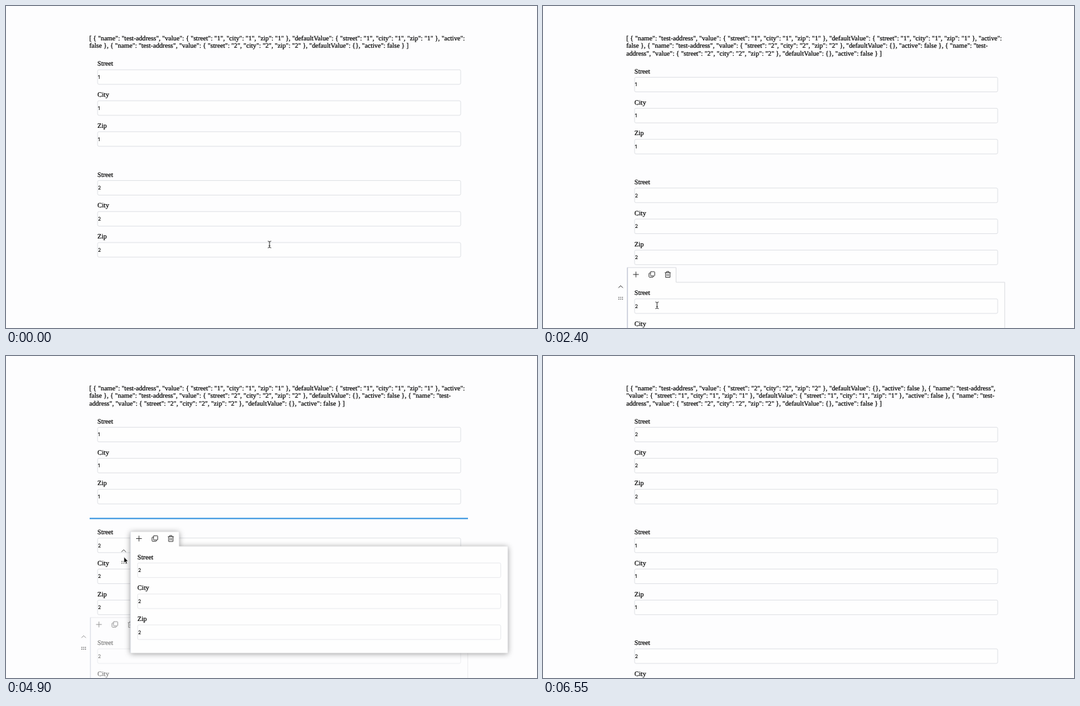
These frames come from a looping animation (800x486 px, 7400 ms). An HTML page:

```html
<!DOCTYPE html>
<html lang="en">
<head>
<meta charset="utf-8">
<title>Sortable address fields</title>
<style>
  html, body { margin: 0; width: 100%; height: 100%; overflow: hidden; background: #fdfdfe; }
  #json {
    position: absolute; left: 125.4px; top: 43.6px; width: 570.6px;
    font: 10.14px/11.55px "Liberation Serif", Times, serif; color: #000;
    -webkit-text-stroke: .22px #000; text-rendering: geometricPrecision;
  }
  svg { position: absolute; left: 0; top: 0; text-rendering: geometricPrecision; }
  .label { font: 10.14px "Liberation Serif", Times, serif; stroke: #000; stroke-width: .22; }
  .value { font: 7.6px Inter, "Liberation Sans", sans-serif; stroke: #000; stroke-width: .12; }
  .input { fill: #fefefe; stroke: #dfe1e5; }
  .panel { fill: #fefefe; }
  .edge { fill: none; stroke: #dcdde1; }
  .side { stroke: #c3c8d6; stroke-width: 1.4; }
  .icon { fill: none; stroke: #333; stroke-width: .95; }
  .ring { fill: none; stroke: #779cf3; stroke-width: 2; }
  .card .panel { filter: drop-shadow(0 1.5px 4.5px rgba(0, 0, 0, .4)); }
  .card .edge, .card .side { stroke-opacity: .4; }
  .card .input { stroke: #e8e9ec; }
  .drop { stroke: #3a96e0; stroke-width: 2; }
  .arrow { fill: #000; stroke: #fff; stroke-width: .7; }
  .hand { fill: #fff; stroke: #222; stroke-width: .9; stroke-linejoin: round; }
  .beam { fill: none; stroke: #222; stroke-width: .9; }
</style>
</head>
<body>
<div id="json"></div>
<svg id="stage" width="800" height="486" viewBox="0 0 800 486"></svg>
<script>
const LOOP = 7400, STEP = 50, PITCH = 167.2, FIELD = 46.8;
const COPY = 1350, GRAB = 4750, RELEASE = 5450, REORDER = 5500;
const FIELDS = ['Street', 'City', 'Zip'];
const START = [397, 360];

// start, end, control x, y, target x, y
const MOVES = [
  [0, 750, 250, 60, 169, 249],
  [750, 1000, 168, 240, 167, 229],
  [1700, 2450, 166, 330, 172, 455],
  [2600, 3350, 172, 400, 167, 318],
  [3550, 4300, 190, 420, 123, 450],
  [4300, 4550, 120, 445, 118.5, 441],
  [4700, 5250, 242.5, 179.5, 198, 134],
  [5600, 6350, 420, 400, 722, 140],
  [6400, 6550, 760, 100, 806, 64]
];

// time, hovered row
const HOVERS = [
  [0, -1], [50, 1], [300, 0], [700, 1], [2250, 2], [2950, 1], [4000, 2],
  [REORDER, -1], [5650, 0], [5900, 1], [6100, 0], [6300, -1]
];

const stage = document.getElementById('stage');
const json = document.getElementById('json');
const ease = u => u * u * (3 - 2 * u);

function pointer(t) {
  let [x, y] = START;
  for (const [t0, t1, cx, cy, tx, ty] of MOVES) {
    if (t <= t0) break;
    const s = ease(Math.min(1, (t - t0) / (t1 - t0))), r = 1 - s;
    x = r * r * x + 2 * r * s * cx + s * s * tx;
    y = r * r * y + 2 * r * s * cy + s * s * ty;
  }
  return [x, y];
}

const hoverAt = t => HOVERS.filter(h => h[0] <= t).pop()[1];
const valuesAt = t => t < COPY ? [1, 2] : t < REORDER ? [1, 2, 2] : [2, 1, 2];

function toJson(values) {
  const address = v => `{ "street": "${v}", "city": "${v}", "zip": "${v}" }`;
  const item = v => `{ "name": "test-address", "value": ${address(v)}, ` +
    `"defaultValue": ${v === 1 ? address(v) : '{}'}, "active": false }`;
  return `[ ${values.map(item).join(', ')} ]`;
}

const move = (x, y, body, attrs = '') => `<g transform="translate(${x} ${y})" ${attrs}>${body}</g>`;
const path = (cls, d) => `<path class="${cls}" d="${d}"/>`;

// Row parts use the middle of the first label as y = 0.
const fields = value => FIELDS.map((name, i) => move(0, i * FIELD, `
  <text class="label" x="137.8" y="3.2">${name}</text>
  <rect class="input" x="138" y="9" width="547" height="22" rx="2"/>
  <text class="value" x="138.6" y="22.8">${value}</text>`)).join('');

const frame = () =>
  path('panel', 'M127 -38.2H200.5V-16H695.7V145H127Z') +
  path('edge', 'M127 -38.2H200.5V-16H695.7V145H127') +
  path('side', 'M127.2 -38.2V145');

const tools = ring =>
  move(140, -27.8, path('icon', 'M-4.3 0H4.3M0 -4.3V4.3')) +
  move(164, -27.8, path('icon', 'M-1.8 -4.2H3.5Q4.3 -4.2 4.3 -3.4V1.4Q4.3 2.2 3.5 2.2H-1.2Q-2 2.2 -2 1.4V-3.4Q-2 -4.2 -1.2 -4.2M-2 -2.2H-3.4Q-4.3 -2.2 -4.3 -1.3V3.3Q-4.3 4.2 -3.4 4.2H1.4Q2.2 4.2 2.2 3.3V2.2')) +
  move(188, -27.8, path('icon', 'M-4.4 -2.8H4.4M-1.7 -2.8V-4.5H1.7V-2.8M-3.3 -2.8V4.4H3.3V-2.8M-1.1 -.8V2.4M1.1 -.8V2.4')) +
  (ring ? '<rect class="ring" x="153.7" y="-37.2" width="21" height="20"/>' : '');

const arrows = (up, down) =>
  (up ? path('icon', 'M113.7 -7.6L117 -10.9L120.3 -7.6') : '') +
  (down ? path('icon', 'M113.7 22.2L117 25.5L120.3 22.2') : '');

const dots = () => [0, 1, 2, 3, 4, 5].map(i =>
  `<rect x="${113.7 + i % 3 * 2.7}" y="${6.2 + (i > 2 ? 2.7 : 0)}" width="1.2" height="1.2" fill="#333"/>`).join('');

function row(value, y, { active, dim, first, last, ring }) {
  if (!active) return move(0, y, fields(value));
  const body = frame() + tools(ring) + fields(value) + arrows(!first, !last);
  return move(0, y, `<g opacity="${dim ? .5 : 1}">${body}</g>${dots()}`);
}

function cursor(x, y, overInput, overHandle) {
  if (overInput) return move(x, y, path('beam', 'M-2.5 -5Q0 -5 0 -3.6Q0 -5 2.5 -5M0 -3.8V3.8M-2.5 5Q0 5 0 3.6Q0 5 2.5 5M-1.2 1.8H1.2'));
  if (overHandle) return move(x, y, path('hand',
    'M-1.2 .4C-1.4 -1 .4 -1.2 .7 .2L1.6 3.6C2 2.7 3.3 2.9 3.4 3.8C3.9 3 5 3.3 5.1 4.2C5.8 3.6 6.6 4.1 6.5 5C6.6 7 6 8.2 5.6 9V10.8H.3V9.6C-1 8.6 -2 6.9 -3.4 5.8C-4.2 4.8 -2.8 3.9 -1.8 4.8L-.3 6Z'));
  return move(x, y, path('arrow', 'M0 0V9L2 7.2L3.5 10.5L5.1 9.8L3.6 6.6H6.3Z'));
}

function draw(t) {
  const values = valuesAt(t), hover = hoverAt(t), [x, y] = pointer(t);
  const top = t < COPY ? 87.2 : 98.6;
  const rowY = i => top + i * PITCH;
  const dragging = t >= GRAB && t < RELEASE;
  const rowAt = Math.floor((y - top + 21) / PITCH);

  // The hovered row is painted last, above its neighbours.
  const order = values.map((_, i) => i).sort((a, b) => (a === hover) - (b === hover));
  let out = order.map(i => row(values[i], rowY(i), {
    active: i === hover,
    dim: t >= GRAB && t < REORDER,
    first: i === 0,
    last: i === values.length - 1,
    ring: t >= 1000 && t < 2250
  })).join('');

  if (dragging) {
    if (rowAt < 2) out += path('drop', `M126 ${rowY(rowAt) - 20.6}H696`);
    out += move(x - 117.5, rowY(2) + y - 433,
      frame() + tools() + fields(2) + arrows(true, false) + dots(), 'class="card"');
  }

  const local = (y - top) % PITCH;
  const overInput = !dragging && x > 138 && x < 685 &&
    FIELDS.some((_, i) => Math.abs(local - 20.2 - i * FIELD) < 11.2);
  out += cursor(x, y, overInput, !dragging && x < 126.5);

  stage.innerHTML = out;
  json.textContent = toJson(values);
}

const begin = performance.now();
let shown = -1;
function tick() {
  const t = Math.floor((performance.now() - begin) % LOOP / STEP) * STEP;
  if (t !== shown) draw(shown = t);
  requestAnimationFrame(tick);
}
tick();
</script>
</body>
</html>
```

* _Assignment_
Would you show each line of the material above that contains the string "function"?

* _Task solution_
function pointer(t) {
function toJson(values) {
function row(value, y, { active, dim, first, last, ring }) {
function cursor(x, y, overInput, overHandle) {
function draw(t) {
function tick() {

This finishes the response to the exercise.